There were only two significant vidyogaemz for me this year, one was GTAV which was fun but finished within a month, and then there was Hawken which I got really deep into, but recently abandoned until there will be new content or a client-update. I've looked at the Steam Christmas Sale list, and sadly none of those titles interest me.
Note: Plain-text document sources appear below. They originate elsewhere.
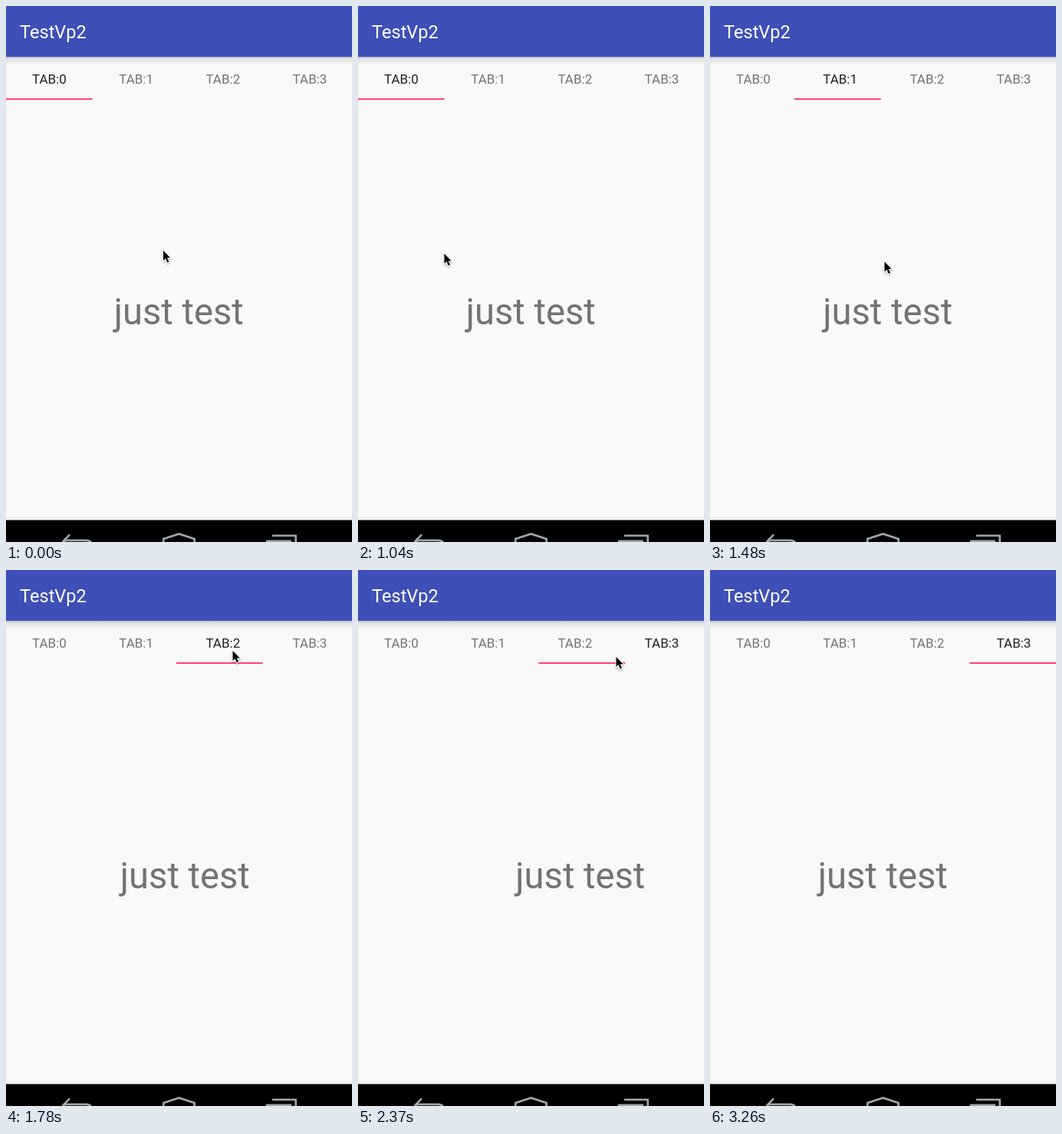
An HTML page that plays this animation: 451 px wide and 697 px high, repeating every 3.6 s.

```html
<!DOCTYPE html>
<html lang="en">
<head>
<meta charset="utf-8">
<title>Tabs with pager</title>
<style>
  html, body { margin: 0; width: 100%; height: 100%; overflow: hidden; background: #f9f9f9; }
  svg { display: block; width: 451px; height: 697px; font-family: Roboto, sans-serif; }
  .tab { font-size: 17px; text-anchor: middle; fill: #757575; }
  .tab.selected { fill: #212121; }
  .page { font-size: 47.2px; text-anchor: middle; fill: #737373; }
  .nav { fill: none; stroke: #a5a5a5; stroke-width: 2.6; }
</style>
</head>
<body>
<svg viewBox="0 0 451 697">
  <defs>
    <linearGradient id="shade" x2="0" y2="1">
      <stop offset="0" stop-color="#a9abb8"/>
      <stop offset=".2" stop-color="#dedede"/>
      <stop offset=".9" stop-color="#f3f3f3"/>
      <stop offset="1" stop-color="#f9f9f9"/>
    </linearGradient>
    <filter id="soft" x="-50%" y="-50%" width="200%" height="200%">
      <feDropShadow dx="0" dy="1.2" stdDeviation=".9" flood-opacity=".4"/>
    </filter>
  </defs>

  <rect width="451" height="697" fill="#f9f9f9"/>
  <rect y="66" width="451" height="10" fill="url(#shade)"/>
  <rect width="451" height="66" fill="#3e4fb7"/>
  <text x="18" y="42" font-size="23.6" fill="#fff">TestVp2</text>

  <rect id="ripple" x="338.5" y="68" width="112.5" height="54" opacity=".08"/>
  <g id="tabs"></g>
  <rect id="indicator" y="120" width="112.75" height="2" fill="#ff4081"/>
  <g id="pages"></g>

  <rect y="664" width="451" height="5" fill="#f5f5f5"/>
  <rect y="668.5" width="451" height="29"/>
  <g class="nav" transform="translate(0 -.6)">
    <path d="M83 688L74.500 696.500L80 702M75 695.500H104Q111 695.500 112 701"/>
    <path d="M205.300 700V693.500L225.500 687L245.700 693.500V700"/>
    <path d="M340.300 700V696.300H370.700V700M347 689.300H377.700V700"/>
  </g>

  <path id="cursor" d="M0 0V13L3 10.300L5.300 15.500L7.500 14.600L5.200 9.500H9.200Z"
    stroke="#fff" stroke-width="1.8" paint-order="stroke" filter="url(#soft)"/>
</svg>
<script>
  const LOOP = 3600, STEP = 148, WIDTH = 451, TAB = WIDTH / 4;
  const RIPPLE_STEP = 15;
  const $ = id => document.getElementById(id);

  // Turning points of the pointer: [step, x, y]
  const path = [
    [0, 205, 318], [2, 207.5, 311], [4, 308.5, 318], [6, 288.5, 318.5],
    [7, 112.5, 322], [10, 227.5, 332.5], [11, 120, 325], [12, 295.5, 105],
    [14, 377, 83], [16, 336.5, 113], [18, 309.5, 310], [19, 428.5, 623], [22, 452, 724]
  ];

  // Each swipe settles the page and, slightly later, the indicator.
  const swipes = [
    { page: { start: 7.25, length: 4.81 }, bar: { start: 7.47, length: 4.81 } },
    { page: { start: 10.69, length: 2.37 }, bar: { start: 10.82, length: 2.37 } },
    { page: { start: 15.43, length: 1.77 }, bar: { start: 15.94, length: 3.3 } }
  ];

  const clamp = v => Math.min(1, Math.max(0, v));
  const easeOutQuint = p => 1 - (1 - p) ** 5;
  const settle = (part, step) => swipes.reduce((sum, swipe) =>
    sum + easeOutQuint(clamp((step - swipe[part].start) / swipe[part].length)), 0);

  function pointerAt(step) {
    const next = path.findIndex(point => point[0] > step);
    if (next < 0) return path.at(-1).slice(1);
    const [from, x, y] = path[next - 1];
    const [to, nextX, nextY] = path[next];
    const p = (step - from) / (to - from);
    return [x + (nextX - x) * p, y + (nextY - y) * p];
  }

  function addText(parent, className, text, x, y) {
    const node = document.createElementNS('http://www.w3.org/2000/svg', 'text');
    node.setAttribute('class', className);
    node.setAttribute('x', x);
    node.setAttribute('y', y);
    node.textContent = text;
    return $(parent).appendChild(node);
  }

  const tabs = [0, 1, 2, 3].map(i => {
    addText('pages', 'page', 'just test', WIDTH * i + 225.2, 414);
    return addText('tabs', 'tab', 'TAB:' + i, 56.4 + 113.2 * i, 100.5);
  });

  const move = (id, x, y = 0) => $(id).setAttribute('transform', `translate(${x} ${y})`);

  function draw(time) {
    const step = Math.floor((time % LOOP + 5) / STEP);
    const page = settle('page', step);
    const selected = Math.floor(page + 0.45);
    move('cursor', ...pointerAt(step));
    move('indicator', TAB * settle('bar', step));
    move('pages', -WIDTH * page);
    tabs.forEach((tab, i) => tab.classList.toggle('selected', i === selected));
    $('ripple').style.display = step === RIPPLE_STEP ? '' : 'none';
  }

  const start = performance.now();
  function tick() {
    draw(performance.now() - start);
    requestAnimationFrame(tick);
  }
  tick();
</script>
</body>
</html>
```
Technology
From a personal standpoint, my biggest step in technology this year was switching to GNU+Linux as my main desktop OS and I must admit that I'm getting on with it way better than I expected. Yes it has flaws, but I am willing to deal with those. I spend so much time stuffing money into Microsoft's throat and mopping up their mess at work, I'm willing to trade off some comforts and functionality so I don't need them at home. A new phone with more performance and a bigger screen made Android actually useful for me and I haven't used my old laptop since.
From a global standpoint, things keep moving to -as-a-service models where you don't own anything anymore. Windows 10 is a prime example of loosing control over your personal computing, the same goes for sites that won't allow you in if you use an adblocker. This is nothing less than an attack on the right to own a computer and use it the way you want it to.
Outside of computing tech, humanity looked at Pluto up close, CRISPR gene editing has pretty much exploded, rockets can now land vertically and the Paris agreements on climate change come about thirty years too late. As always, the effect that tech has on broad stroke society is slowly changing, until one day you realize that what is normal has moved on. Drones are a common thing now, so are voice-controlled personal assistants and computers smaller than a cigarette box. No flying cars, robot slaves or human space travel, but your watch will tell you that you're too fat.

Lump of rock, floating in nothing
Holy fuck what a dump. More people than ever live in places so utterly terrible that they had to flee from their entire (sub/)continent. Religion is used as a banner to commit mass murder like it's the crusades all over again. Significant amounts of people in the richest country in the world are taking Donald Trump seriously. The moral conflicts of today are over religion, gender and race - again. Illegal mass surveillance is still at large and unhindered. The Russians and the Turks are all up in arms and Europe is moving to get militarily involved in the Middle East again. Nationalist movements all over Europe have grown much stronger. The age pyramid of the world is becoming an age barrel, maybe for the rising population to float on the equally rising sea levels. It's all a farce but we have learned to live with it. The good news is, ḏ̴̯a̱͜t̴̞͔̪̩̹̺ͅą ͍̲in̛̝͓͕̝t̷̬̗͙̣͚̯̠e̫͜gr͉̩̗i̺̺͓t͏̳̖̬̼ỵ̺̩̞̹̫̭ ̪̱̟͢h͈̘a̰̖̞͎̣s̮ ̵̯̰͍̖̠̭͖b̪̠̠̤͓ͅe͙͔̝͡e̯͠n̬̖͔̟͍ ̢̗̙͍̤̟s̤͕̜̮̠̝͖͜i̳̲͓͉͜g̤͢n͍̜̻̬͉͝i̡̬͖͓̞͚͙͈f͓͓̲͠i̝̥͉̪̖̗̱c͏͎͉̟̱̙͕a͇̯̹͙n͙̱͎̟͙ṭ̣̮͎͕ͅl̢͓͍̩̣̜̦̙ý̲̲̖ ̥̞̺͎̪̙i̷̙̩̹̗̫̫m̲̭̙͍̮͙̗̀p҉r͚o̦͜v̘e͈̠͕̻͝d̰̱̥̱͙̳..

Tuesday, December 29, 2015

No Class

After drummer "Philthy Animal" Taylor in November and one week after his 70th birthday, the world has lost the big man himself and with him a band called Motörhead (as confirmed by Mikkey Dee). Lemmy looked quite sick for a while, with many cancelled shows throughout the last year. In the end, it wasn't drugs or alcohol that killed him like people joked twenty years ago, but cancer. Yet if a man influences more than three decades of the world's biggest musicians and means a lot to millions of people across the world, he is not really dead. His band's catalog features albums that are widely forgotten and eternal classics, hidden gems and flagship songs for music history. One mean, gritty roar from your mom and dad's glory days to now. Motörhead never strayed far from their original sound and spirit and while they sold waaay out, they never compromised or conformed. Why not though? Because they were Motörhead. Because they played Rock'n'Roll. Born to lose, live to win.